Pavers aren’t set in concrete. They’re nestled on top of a bed of compacted sand. For the most part, they stay secure.
But over time, the sand settles into the ground, making the pavers lopsided. Gaps in the sand underneath cause pavers to wiggle loose.
Paver patios are a popular project for industrious do-it-yourselfers. But there are a few common mistakes homeowners make with paver installation that can cause pavers to pop loose over time.
5 Likely Reasons Your Patio Pavers Are Loose
Let’s take a look at how to repair loose pavers AND why your pavers might be loose in the first place. Let’s keep the guests — and that dip — safe.
Too Much Space Between Pavers
If you didn’t use spacers when installing your pavers so the spaces in-between are uniform, there might be too much space between them.
Nice close pavers, lined up correctly, aren’t just for looks. It makes for a stronger, more stable patio.
Not Compacting The Sand Base
You want a firm, solid surface, which means really compacting that sand that goes beneath your pavers.
If you didn’t use a mechanical compactor, but borrowed your neighbor’s Saint Bernard to walk over your patio sand, a shifting base may have dislodged your pavers.
Skimping On Filler Sand
A generous amount of filler sand, fit snugly between pavers, helps keep them solid. If you skimped, there might not be enough sand there to keep pavers in place as the ground freezes and thaws.
Ignoring The Edges
Just like you nibble a cookie from the outside in, a paver patio usually starts wearing first around the edges. The center of the patio is nicely protected, but the edges are vulnerable to wear.
Did you take time to properly install edging? The edging can be bricks placed on edge, lumber or preformed plastic or metal. Edging can be added before or after laying the pavers. But do add it.
Potentially Poor Drainage
Are your patio pavers at the proper incline? For patios, rain and snow are unavoidable, but pooling water is.
A slight slope away from your home — one-quarter inch of drop per foot of length — is a good target to shoot for.
How To Fix Loose Patio Pavers
Right — add more sand.

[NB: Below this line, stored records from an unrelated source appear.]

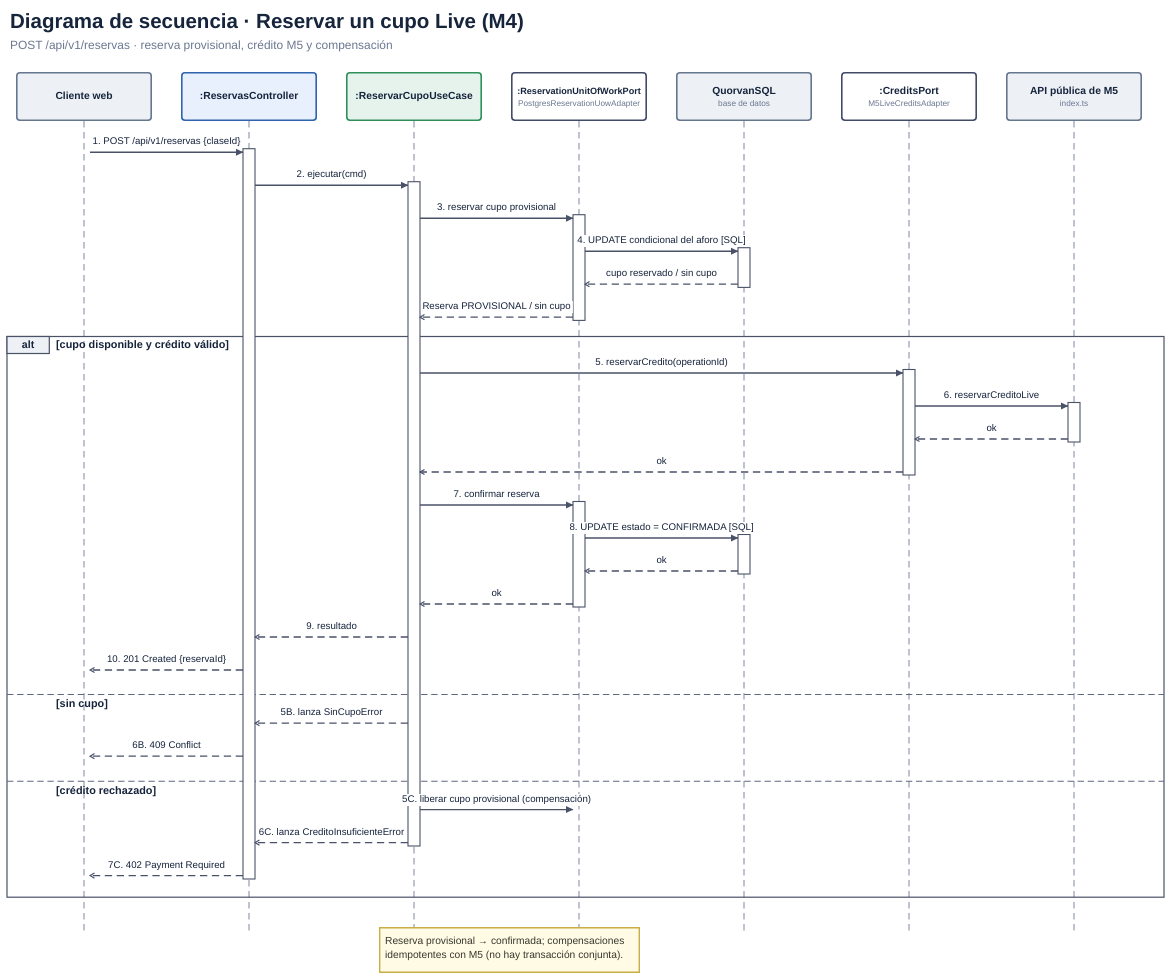
<!DOCTYPE html>
<html lang="es">
<head>
<meta charset="utf-8">
<title>Diagrama de secuencia</title>
<style>
:root {
  --ink: #16243c;
  --muted: #6b7890;
  --line: #4a5268;
  --divider: #5f6880;
  --lifeline: #a9b0c0;
  --paper: #ffffff;
  --grey-fill: #edf1f6;
  --grey-edge: #66768f;
  --blue-fill: #e7f0fc;
  --blue-edge: #2f63ae;
  --green-fill: #e6f3ec;
  --green-edge: #2f8f5b;
  --port-edge: #414a66;
  --note-fill: #fffbe4;
  --note-edge: #c8ae45;
}
* { box-sizing: border-box; margin: 0; }
body { width: 1172px; height: 980px; overflow: hidden; background: var(--paper); }
.diagram {
  position: relative; width: 1172px; height: 980px; overflow: hidden;
  font-family: "Liberation Sans", Arial, sans-serif; color: var(--ink);
  text-rendering: geometricPrecision;
}
.heading { height: 72px; padding: 10px 10px 0; white-space: nowrap; }
h1 { font-size: 20.5px; line-height: 24px; font-weight: 700; }
.subtitle { margin-top: 4px; font-size: 11.95px; line-height: 15px; color: var(--muted); }
.participants { display: flex; gap: 29px; padding-left: 16px; }
.participant {
  --edge: var(--grey-edge);
  flex: none; width: 136px; height: 49px;
  display: flex; flex-direction: column; align-items: center; justify-content: center;
  box-shadow: inset 0 0 0 1.6px var(--edge); border-radius: 4px; background: var(--grey-fill);
  white-space: nowrap;
}
.participant b { font-size: 10.3px; line-height: 13px; }
.participant small { font-size: 8.25px; line-height: 11px; color: var(--muted); }
.controller { background: var(--blue-fill); --edge: var(--blue-edge); }
.use-case { background: var(--green-fill); --edge: var(--green-edge); }
.port { background: var(--paper); --edge: var(--port-edge); }
.participant .long { font-size: 9.1px; }
.lines { position: absolute; left: 0; top: 0; }
.lifelines { stroke: var(--lifeline); stroke-width: 1.5; stroke-dasharray: 6.4 4.6; }
.frame { fill: none; stroke: var(--line); stroke-width: 1.2; }
.tag { fill: var(--grey-fill); stroke: var(--line); stroke-width: 1.2; }
.divider { stroke: var(--divider); stroke-width: 1.1; stroke-dasharray: 6.4 3.7; }
.activations { fill: var(--paper); stroke: var(--line); stroke-width: 1.1; }
.calls { stroke: var(--line); stroke-width: 1.4; }
.returns { stroke: var(--line); stroke-width: 1.3; stroke-dasharray: 7.3 4.6; }
.calls line { marker-end: url(#call-head); }
.returns line { marker-end: url(#return-head); }
.message, .guard, .operator { position: absolute; left: var(--x); top: var(--y); white-space: nowrap; }
.message {
  transform: translate(-50%, -50%); padding: 0 2px; background: var(--paper);
  font-size: 9.7px; line-height: 12px;
}
.guard, .operator { font-size: 10.85px; line-height: 14px; font-weight: 700; transform: translateY(-50%); }
.operator { transform: translate(-50%, -50%); font-size: 10.6px; }
.note {
  position: absolute; left: 379px; top: 927px; width: 261px; height: 46px; padding: 8px 6px;
  box-shadow: inset 0 0 0 1.4px var(--note-edge); background: var(--note-fill);
  font-size: 10.25px; line-height: 14px; color: #38372f; white-space: nowrap;
}
</style>
</head>
<body>
<main class="diagram">
  <header class="heading">
    <h1>Diagrama de secuencia · Reservar un cupo Live (M4)</h1>
    <p class="subtitle">POST /api/v1/reservas · reserva provisional, crédito M5 y compensación</p>
  </header>

  <section class="participants">
    <div class="participant"><b>Cliente web</b></div>
    <div class="participant controller"><b>:ReservasController</b></div>
    <div class="participant use-case"><b>:ReservarCupoUseCase</b></div>
    <div class="participant port"><b class="long">:ReservationUnitOfWorkPort</b><small>PostgresReservationUowAdapter</small></div>
    <div class="participant"><b>QuorvanSQL</b><small>base de datos</small></div>
    <div class="participant port"><b>:CreditsPort</b><small>M5LiveCreditsAdapter</small></div>
    <div class="participant"><b>API pública de M5</b><small>index.ts</small></div>
  </section>

  <svg class="lines" width="1172" height="980" viewBox="0 0 1172 980" aria-hidden="true">
    <defs>
      <marker id="call-head" markerUnits="userSpaceOnUse" markerWidth="8" markerHeight="8" refX="7" refY="4" orient="auto">
        <polygon points="0,0.5 7.3,4 0,7.5" fill="#4a5268"/>
      </marker>
      <marker id="return-head" markerUnits="userSpaceOnUse" markerWidth="8" markerHeight="8" refX="5.5" refY="4" orient="auto">
        <path d="M1 1.4 L5.4 4 L1 6.6" fill="none" stroke="#4a5268" stroke-width="1.2"/>
      </marker>
    </defs>
    <g class="lifelines">
      <line x1="84" y1="121" x2="84" y2="934"/>
      <line x1="249" y1="121" x2="249" y2="934"/>
      <line x1="414" y1="121" x2="414" y2="934"/>
      <line x1="579" y1="121" x2="579" y2="934"/>
      <line x1="744" y1="121" x2="744" y2="934"/>
      <line x1="909" y1="121" x2="909" y2="934"/>
      <line x1="1074" y1="121" x2="1074" y2="934"/>
    </g>
    <rect class="frame" x="7" y="336.5" width="1157" height="560.7"/>
    <rect class="tag" x="7" y="336.5" width="42.3" height="17"/>
    <line class="divider" x1="7" y1="694.5" x2="1164" y2="694.5"/>
    <line class="divider" x1="7" y1="781.3" x2="1164" y2="781.3"/>
    <g class="activations">
      <rect x="243" y="148.7" width="12" height="730.3"/>
      <rect x="408" y="181.7" width="12" height="664.3"/>
      <rect x="573" y="214.7" width="12" height="105.7"/>
      <rect x="573" y="501.5" width="12" height="105.5"/>
      <rect x="738" y="247.7" width="12" height="39.7"/>
      <rect x="738" y="534.5" width="12" height="39.5"/>
      <rect x="903" y="369.5" width="12" height="105.5"/>
      <rect x="1068" y="402.5" width="12" height="39.5"/>
    </g>
    <g class="calls">
      <line x1="90" y1="152.2" x2="243" y2="152.2"/>
      <line x1="255" y1="185.2" x2="408" y2="185.2"/>
      <line x1="420" y1="218.2" x2="573" y2="218.2"/>
      <line x1="585" y1="251.2" x2="738" y2="251.2"/>
      <line x1="420" y1="373" x2="903" y2="373"/>
      <line x1="915" y1="406" x2="1068" y2="406"/>
      <line x1="420" y1="505" x2="573" y2="505"/>
      <line x1="585" y1="538" x2="738" y2="538"/>
      <line x1="420" y1="809.6" x2="573" y2="809.6"/>
    </g>
    <g class="returns">
      <line x1="738" y1="284.2" x2="585" y2="284.2"/>
      <line x1="573" y1="317.2" x2="420" y2="317.2"/>
      <line x1="1068" y1="439" x2="915" y2="439"/>
      <line x1="903" y1="472" x2="420" y2="472"/>
      <line x1="738" y1="571" x2="585" y2="571"/>
      <line x1="573" y1="604" x2="420" y2="604"/>
      <line x1="408" y1="637" x2="255" y2="637"/>
      <line x1="243" y1="670" x2="90" y2="670"/>
      <line x1="408" y1="723.2" x2="255" y2="723.2"/>
      <line x1="243" y1="756.2" x2="90" y2="756.2"/>
      <line x1="408" y1="842.6" x2="255" y2="842.6"/>
      <line x1="243" y1="875.6" x2="90" y2="875.6"/>
    </g>
  </svg>

  <span class="message" style="--x:166.5px;--y:142px">1. POST /api/v1/reservas {claseId}</span>
  <span class="message" style="--x:331.5px;--y:175px">2. ejecutar(cmd)</span>
  <span class="message" style="--x:496.5px;--y:208px">3. reservar cupo provisional</span>
  <span class="message" style="--x:661.5px;--y:241px">4. UPDATE condicional del aforo [SQL]</span>
  <span class="message" style="--x:661.5px;--y:274px">cupo reservado / sin cupo</span>
  <span class="message" style="--x:496.5px;--y:307px">Reserva PROVISIONAL / sin cupo</span>

  <span class="operator" style="--x:28px;--y:345px">alt</span>
  <span class="guard" style="--x:56px;--y:345px">[cupo disponible y crédito válido]</span>
  <span class="message" style="--x:661.5px;--y:363px">5. reservarCredito(operationId)</span>
  <span class="message" style="--x:991.5px;--y:396px">6. reservarCreditoLive</span>
  <span class="message" style="--x:991.5px;--y:429px">ok</span>
  <span class="message" style="--x:661.5px;--y:462px">ok</span>
  <span class="message" style="--x:496.5px;--y:495px">7. confirmar reserva</span>
  <span class="message" style="--x:661.5px;--y:528px">8. UPDATE estado = CONFIRMADA [SQL]</span>
  <span class="message" style="--x:661.5px;--y:561px">ok</span>
  <span class="message" style="--x:496.5px;--y:594px">ok</span>
  <span class="message" style="--x:331.5px;--y:627px">9. resultado</span>
  <span class="message" style="--x:166.5px;--y:660px">10. 201 Created {reservaId}</span>

  <span class="guard" style="--x:56px;--y:704px">[sin cupo]</span>
  <span class="message" style="--x:331.5px;--y:713px">5B. lanza SinCupoError</span>
  <span class="message" style="--x:166.5px;--y:746px">6B. 409 Conflict</span>

  <span class="guard" style="--x:56px;--y:791px">[crédito rechazado]</span>
  <span class="message" style="--x:496.5px;--y:800px">5C. liberar cupo provisional (compensación)</span>
  <span class="message" style="--x:331.5px;--y:833px">6C. lanza CreditoInsuficienteError</span>
  <span class="message" style="--x:166.5px;--y:866px">7C. 402 Payment Required</span>

  <aside class="note">Reserva provisional → confirmada; compensaciones<br>idempotentes con M5 (no hay transacción conjunta).</aside>
</main>
</body>
</html>
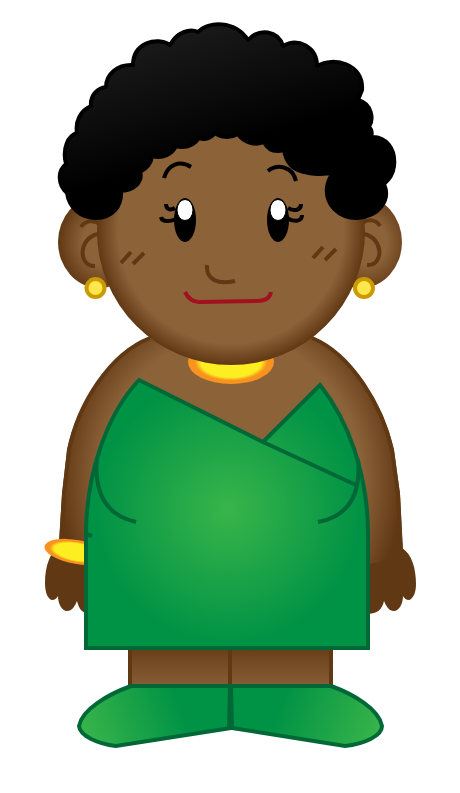
<!DOCTYPE html>
<html lang="en">
<head>
<meta charset="utf-8">
<title>Woman in a green dress</title>
<style>
:root {
  --paper: #ffffff;
  --skin: #8c6239;
  --skin-dark: #603813;
  --hair: #000000;
  --hair-light: #1a1a1a;
  --green: #009245;
  --green-light: #39b54a;
  --green-line: #006837;
  --gold: #fcee21;
  --gold-edge: #f7931e;
  --earring: #fde74c;
  --earring-edge: #cc9900;
  --lips: #a3101f;
}
html, body { margin: 0; background: var(--paper); }
body { width: 460px; height: 793px; overflow: hidden; }
svg { display: block; }
.skin-in { stop-color: var(--skin); }
.skin-out { stop-color: var(--skin-dark); }
.green-in { stop-color: var(--green-light); }
.green-out { stop-color: var(--green); }
.gold-in { stop-color: var(--gold); }
.gold-out { stop-color: var(--gold-edge); }
.hair-in { stop-color: var(--hair-light); }
.hair-out { stop-color: var(--hair); }
.line { fill: none; stroke-width: 4; }
.skin-line { stroke: var(--skin-dark); }
.ink-line { stroke: var(--hair); }
.cloth { stroke: var(--green-line); stroke-width: 4; }
.cloth-line { stroke: var(--green-line); }
.hand { fill: var(--skin-dark); }
.earring { fill: var(--earring); stroke: var(--earring-edge); stroke-width: 4; }
.lips { stroke: var(--lips); }
</style>
</head>
<body>
<svg width="460" height="793" viewBox="0 0 460 793" role="img" aria-label="Smiling woman with short curly hair, green dress and gold jewellery">
  <defs>
    <radialGradient id="face-skin" gradientUnits="userSpaceOnUse" cx="231" cy="231" r="134">
      <stop class="skin-in" offset="0"/>
      <stop class="skin-in" offset=".84"/>
      <stop class="skin-out" offset="1"/>
    </radialGradient>
    <radialGradient id="body-skin" gradientUnits="userSpaceOnUse" cx="231" cy="480" r="172" gradientTransform="translate(0 -48) scale(1 1.1)">
      <stop class="skin-in" offset="0"/>
      <stop class="skin-in" offset=".76"/>
      <stop class="skin-out" offset="1"/>
    </radialGradient>
    <radialGradient id="ear-skin" cx=".56" cy=".5" r=".56">
      <stop class="skin-in" offset="0"/>
      <stop class="skin-in" offset=".45"/>
      <stop class="skin-out" offset="1"/>
    </radialGradient>
    <linearGradient id="leg-skin" x1="0" y1="0" x2="0" y2="1">
      <stop class="skin-out" offset="0"/>
      <stop class="skin-in" offset="1"/>
    </linearGradient>
    <radialGradient id="dress-cloth" gradientUnits="userSpaceOnUse" cx="228" cy="510" r="134">
      <stop class="green-in" offset="0"/>
      <stop class="green-out" offset="1"/>
    </radialGradient>
    <linearGradient id="left-shoe" gradientUnits="userSpaceOnUse" x1="84" y1="740" x2="180" y2="704">
      <stop class="green-in" offset="0"/>
      <stop class="green-out" offset="1"/>
    </linearGradient>
    <linearGradient id="right-shoe" gradientUnits="userSpaceOnUse" x1="378" y1="740" x2="280" y2="704">
      <stop class="green-in" offset="0"/>
      <stop class="green-out" offset="1"/>
    </linearGradient>
    <radialGradient id="gold-metal">
      <stop class="gold-in" offset="0"/>
      <stop class="gold-in" offset=".7"/>
      <stop class="gold-out" offset=".84"/>
      <stop class="gold-out" offset="1"/>
    </radialGradient>
    <linearGradient id="hair-sheen" gradientUnits="userSpaceOnUse" x1="180" y1="30" x2="216" y2="150">
      <stop class="hair-in" offset="0"/>
      <stop class="hair-out" offset="1"/>
    </linearGradient>
    <clipPath id="below-chin"><rect x="180" y="345" width="104" height="50"/></clipPath>
    <clipPath id="beside-dress"><path d="M30 520H86V580H30Z"/></clipPath>
  </defs>

  <g id="legs">
    <rect x="130" y="640" width="100" height="52" fill="url(#leg-skin)"/>
    <rect x="230" y="640" width="101" height="52" fill="url(#leg-skin)"/>
    <path class="line skin-line" d="M130 645V688M230 645V688M331 645V688"/>
  </g>

  <g id="shoes">
    <path class="cloth" fill="url(#left-shoe)" d="M131 686H231V728L116 746C98 744 80 736 79 726C82 709 109 694 131 686Z"/>
    <path class="cloth" fill="url(#right-shoe)" d="M231 686H331C353 694 379 709 382 726C382 736 364 744 345 746L232 728Z"/>
    <path class="line cloth-line" d="M230 686L229 728"/>
  </g>

  <g id="body">
    <path class="hand" d="M62 540C50 552 45 566 45 583C45 593 48 599 52 600C55 600 57 598 58 596C58 604 62 611 67 611C72 611 75 606 77 601C79 609 82 613 88 613V540Z"/>
    <path class="hand" d="M402 548C412 554 416 569 416 584C416 593 413 599 409 600C406 600 404 598 403 596C403 604 399 611 394 611C389 611 386 606 384 601C382 610 377 614 366 614V545Z"/>
    <path fill="url(#body-skin)" d="M150 337C109 353 76 405 67 450L62 494L59 545L88 565H366L403 556L400 494L394 450C384 405 352 353 312 337Z"/>
    <path class="line skin-line" d="M150 338C109 354 78 405 69 450L64 494L61 542M312 338C351 354 382 405 392 450L398 494L401 550"/>
  </g>

  <g id="jewellery">
    <ellipse clip-path="url(#below-chin)" cx="231" cy="362" rx="43" ry="22" fill="url(#gold-metal)"/>
    <ellipse clip-path="url(#beside-dress)" cx="77" cy="552" rx="33" ry="12" fill="url(#gold-metal)" transform="rotate(10 77 552)"/>
  </g>

  <g id="dress">
    <path class="cloth" fill="url(#dress-cloth)" d="M139 380L263 442L320 385C348 420 368 474 368 534V648H86V534C86 478 105 416 139 380Z"/>
    <path class="line cloth-line" d="M263 442L356 485M97 457C94 490 104 515 136 522M358 459C361 492 351 516 318 522M86 534L92 536"/>
  </g>

  <g id="ears">
    <ellipse cx="99" cy="242" rx="41" ry="46" fill="url(#ear-skin)"/>
    <ellipse cx="361" cy="242" rx="41" ry="46" fill="url(#ear-skin)"/>
    <path class="line skin-line" d="M98 234C78 238 78 267 95 266M81 227C85 220 94 220 100 224M364 234C384 238 384 266 367 265M380 226C376 219 368 219 362 223"/>
  </g>

  <g id="face">
    <circle cx="231" cy="231" r="134" fill="url(#face-skin)"/>
    <path class="line skin-line" d="M121 263L131 252M133 264L144 253M313 258L323 247M325 260L336 249M207 265C206 280 218 285 235 281"/>
    <path class="line lips" d="M185 292C188 298 192 302 199 302L257 301C265 301 270 298 271 292"/>
    <path class="line ink-line" d="M164 178C168 164 180 160 191 167M268 171C278 163 293 167 296 181"/>
    <path class="line ink-line" d="M175 208C170 211 166 209 166 204M176 219C169 222 162 222 161 217M288 208C295 212 301 210 301 204M287 218C295 223 302 221 302 215"/>
    <g id="left-eye">
      <ellipse cx="185" cy="220" rx="11" ry="22"/>
      <ellipse cx="185" cy="210" rx="8" ry="10.5" fill="#fff" stroke="#000"/>
    </g>
    <use href="#left-eye" x="93"/>
  </g>

  <g id="earrings">
    <circle class="earring" cx="95.500" cy="288" r="9"/>
    <circle class="earring" cx="364" cy="288" r="9"/>
  </g>

  <path id="hair" fill="url(#hair-sheen)" stroke="#000" stroke-width="4" stroke-linejoin="round" d="M170 45C177 32 190 28 198 32C208 21 235 20 248 40C259 28 278 30 283 46C298 37 317 47 317 66C334 56 364 64 362 90C360 95 359 98 358 100C372 104 374 119 369 127C372 130 372 134 371 137C386 136 396 149 394 166C393 176 388 180 384 184C391 200 379 217 357 218C338 218 325 204 327 187C328 181 330 177 333 173C322 174 312 175 304 172C293 170 286 162 284 150C273 153 267 148 264 142C255 146 243 142 238 134C231 138 221 138 215 133C211 138 205 140 199 138C195 144 190 147 183 147C180 147 178 147 176 146C172 154 163 159 152 156C151 164 147 168 140 172C143 181 135 190 121 191C122 207 112 218 96 218C80 218 69 207 67 193C58 185 57 171 66 164C62 148 68 136 77 133C75 121 81 110 91 106C90 96 97 88 106 87C106 74 118 64 133 65C133 43 157 36 170 45Z"/>
</svg>
</body>
</html>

But here’s a closer look at how to repair loose pavers:
- Pull out the loose paver and add sand, small amounts at a time.
- Spread the sand out into a flat layer and then tamp it down. You want it to be even and solid to form a strong base for the paver.
- Use a level to make sure it’s flat and even. (Technology tip: you can get a level app on your smartphone.)
- Place the paver in the space and check its height in relation to the pavers around it.
- Then adjust the amount of sand as needed.
- Use a rubber mallet to gently tap the paver in place and seat it in the sand.
- Check that level again to make sure the paver is even and lined up with the pavers around it.
Nope — You’re Not Done Yet
You want this wayward paver to stay in place this time, so pour more sand over the area and use a push broom to move the sand around. It needs to fill the gaps between the pavers.
Wet the sand down and repeat the process until the gaps are completely full. When you think you’ve added enough sand, add some more.
Sweep away all of the excess sand. Voila.
Neave Knows Paver Patios
At Neave Masonry, we hear from a number of customers who’ve tried installing patio pavers on their own and, well, things didn’t end up looking quite right.
The expert masons at Neave know all the tricks of the trade and have the right tools to do the job right the first time.
Neave knows that paver patio installation isn’t easy. That’s why your personal project manager at Neave will help you design the perfect paver patio, then arrange construction teams and sort out all the details.
You can spend your time planning the patio party.
We’d love to hear from you. If you’re in the Hudson Valley, call us at (845) 463-0592. If you’re in Westchester County, call (914) 271-7996; from Connecticut, dial (203) 212-4800. Or, fill out our simple web form, and we’ll contact you about setting up your free consultation.
Image: Placing paver, Loose bricks